Heavy rain caused by remnants of Lee drenches East Coast
Flood watches issued across region
WINDHAM, N.Y. - Drenched and dispirited, East Coast residents recovering from Hurricane Irene were stuck under the chugging remnants of Tropical Storm Lee yesterday, some of them grudgingly preparing to move to higher ground yet again as rivers rose.
From Maryland to New England, heavy rains swelled waterways, flooded highways, and stretched emergency responders already dealing with cleanup from last week’s punishing blow from Irene. Sodden ground gave rain nowhere to go but directly into streams, creeks, and rivers that rushed a turbid red-brown past rural communities.
“Now it’s getting on my last nerves,’’ said Carol Slater, 53, of Huntersfield, N.Y., on the northern edge of New York’s Catskill Mountains and just outside of hard-hit Prattsville.
The National Weather Service predicted heavy rain would continue across the mid-Atlantic and Northeastern states through today, with anywhere from 4 to 7 more inches falling and up to 10 in isolated pockets. Flood watches and warnings were issued throughout the region.
New York positioned rescue workers, swift-water boats, and helicopters with hoists to respond in the event of flash flooding. Teams stood by in Vermont, which bore the brunt of Irene’s remnants last week, and hundreds of Pennsylvania residents were told to flee a rising creek.

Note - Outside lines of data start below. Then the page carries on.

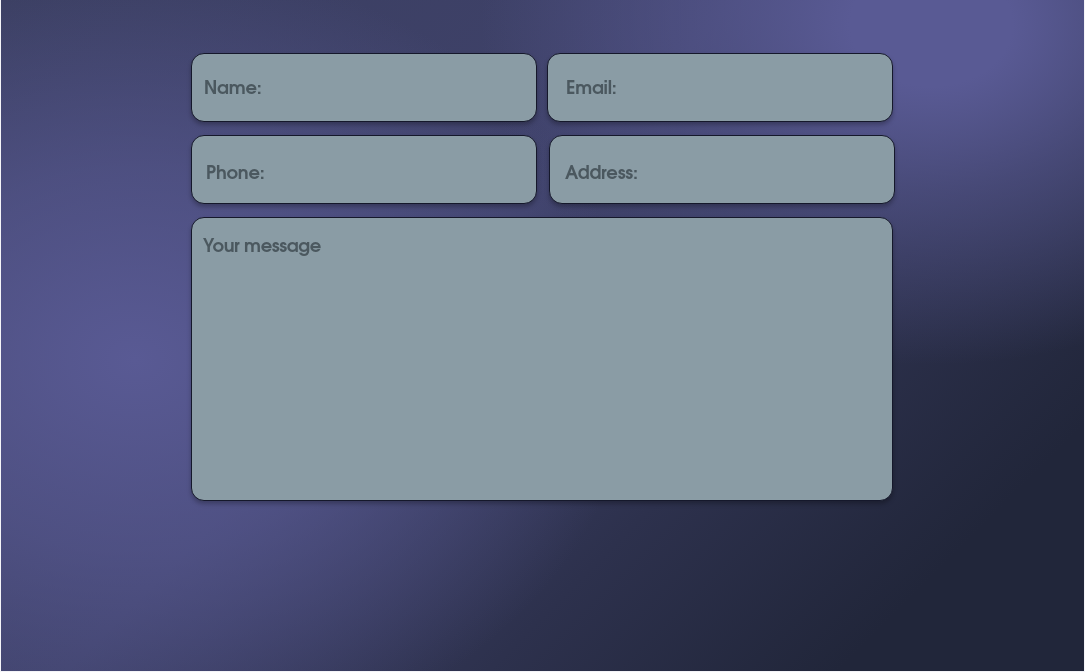
<!DOCTYPE html>
<html lang="en">
<head>
<meta charset="utf-8">
<title>Contact form</title>
<style>
  :root {
    --edge: #f4f4f8;
    --violet: rgb(89, 90, 148);
    --violet-mid: rgba(89, 90, 148, .6);
    --violet-clear: rgba(89, 90, 148, 0);
    --slate: #3a3e60;
    --indigo: #3f426a;
    --dusk: #2d314d;
    --night: #21263a;
    --field: #8a9ca5;
    --field-border: #15182b;
    --label: #4b585f;
  }
  * { box-sizing: border-box; margin: 0; }
  html, body { width: 1085px; height: 672px; overflow: hidden; background: var(--edge); }
  .contact {
    width: 1083px;
    height: 671px;
    margin-left: 1px;
    padding: 53px 0 0 190px;
    background:
      radial-gradient(ellipse 500px 400px at 134px 360px, var(--violet) 0%, var(--violet-mid) 48%, var(--violet-clear) 100%),
      radial-gradient(ellipse 450px 340px at 930px 25px, var(--violet) 0%, var(--violet) 18%, var(--violet-mid) 48%, var(--violet-clear) 100%),
      linear-gradient(135deg, var(--slate) 0%, var(--indigo) 42%, var(--dusk) 66%, var(--night) 86%);
  }
  .fields { display: flex; flex-direction: column; gap: 13px; }
  .row { display: flex; gap: 10px; }
  .row-wide { gap: 12px; }
  .field {
    --baseline: 40px;
    width: 346px;
    height: 69px;
    padding-left: 12px;
    background: var(--field);
    border: 1px solid var(--field-border);
    border-radius: 13px;
    box-shadow: 0 3px 4px rgba(0, 0, 0, .25);
    color: var(--label);
    font: bold 18px/0 "TeX Gyre Adventor", "Lato", sans-serif;
    letter-spacing: -.2px;
    white-space: nowrap;
  }
  .field::before { content: ""; display: inline-block; height: var(--baseline); }
  .email { padding-left: 18px; }
  .phone { --baseline: 43px; padding-left: 14px; }
  .address { --baseline: 43px; padding-left: 15px; }
  .message { --baseline: 34px; width: 702px; height: 284px; padding-left: 11px; letter-spacing: -.4px; }
</style>
</head>
<body>
  <main class="contact">
    <div class="fields">
      <div class="row">
        <p class="field">Name:</p>
        <p class="field email">Email:</p>
      </div>
      <div class="row row-wide">
        <p class="field phone">Phone:</p>
        <p class="field address">Address:</p>
      </div>
      <p class="field message">Your message</p>
    </div>
  </main>
</body>
</html>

By noon, Prattsville was cut off, its main roads covered with water as crews tried to dredge the creeks to alleviate flooding.
Heavy rain fell and residents were ready to evacuate as the Schoharie Creek escaped its banks and smaller streams showed significant flooding.
“Businesses and residential areas were devastated before,’’ Wayne Speenburgh, chairman of the Greene County Legislature, said of Prattsville. “Downtown, there’s nobody living because there’s no homes to live in.’’
Flooding led to voluntary evacuations in the Catskills town of Shandaken, Rotterdam Junction near Albany.
In New Jersey, where many residents were still cleaning up after Irene, the remnants of Lee were expected to drop 2 to 5 inches of rain.
Lee formed off the Louisiana coast late last week and gained strength as it lingered in the gulf for a couple of days. It dumped more than a foot of rain in New Orleans and trudged across Mississippi and Alabama.
Tornadoes spawned by Lee damaged hundreds of homes, and flooding knocked out power for hundreds of thousands of people. Trees were uprooted and roads were flooded.
At least four people died; no deaths were reported yesterday. Irene was blamed for at least 46 deaths and billions in damage.
Meanwhile, in the open Atlantic, Hurricane Katia brought rough surf to the East Coast but was not expected to make landfall. Also, Tropical Storm Maria formed yesterday far out in the Atlantic, but it was too soon to tell if and where it might make landfall. Tropical Storm Nate formed in the Gulf of Mexico, and authorities have issued a tropical storm warning for parts of Mexico’s coast.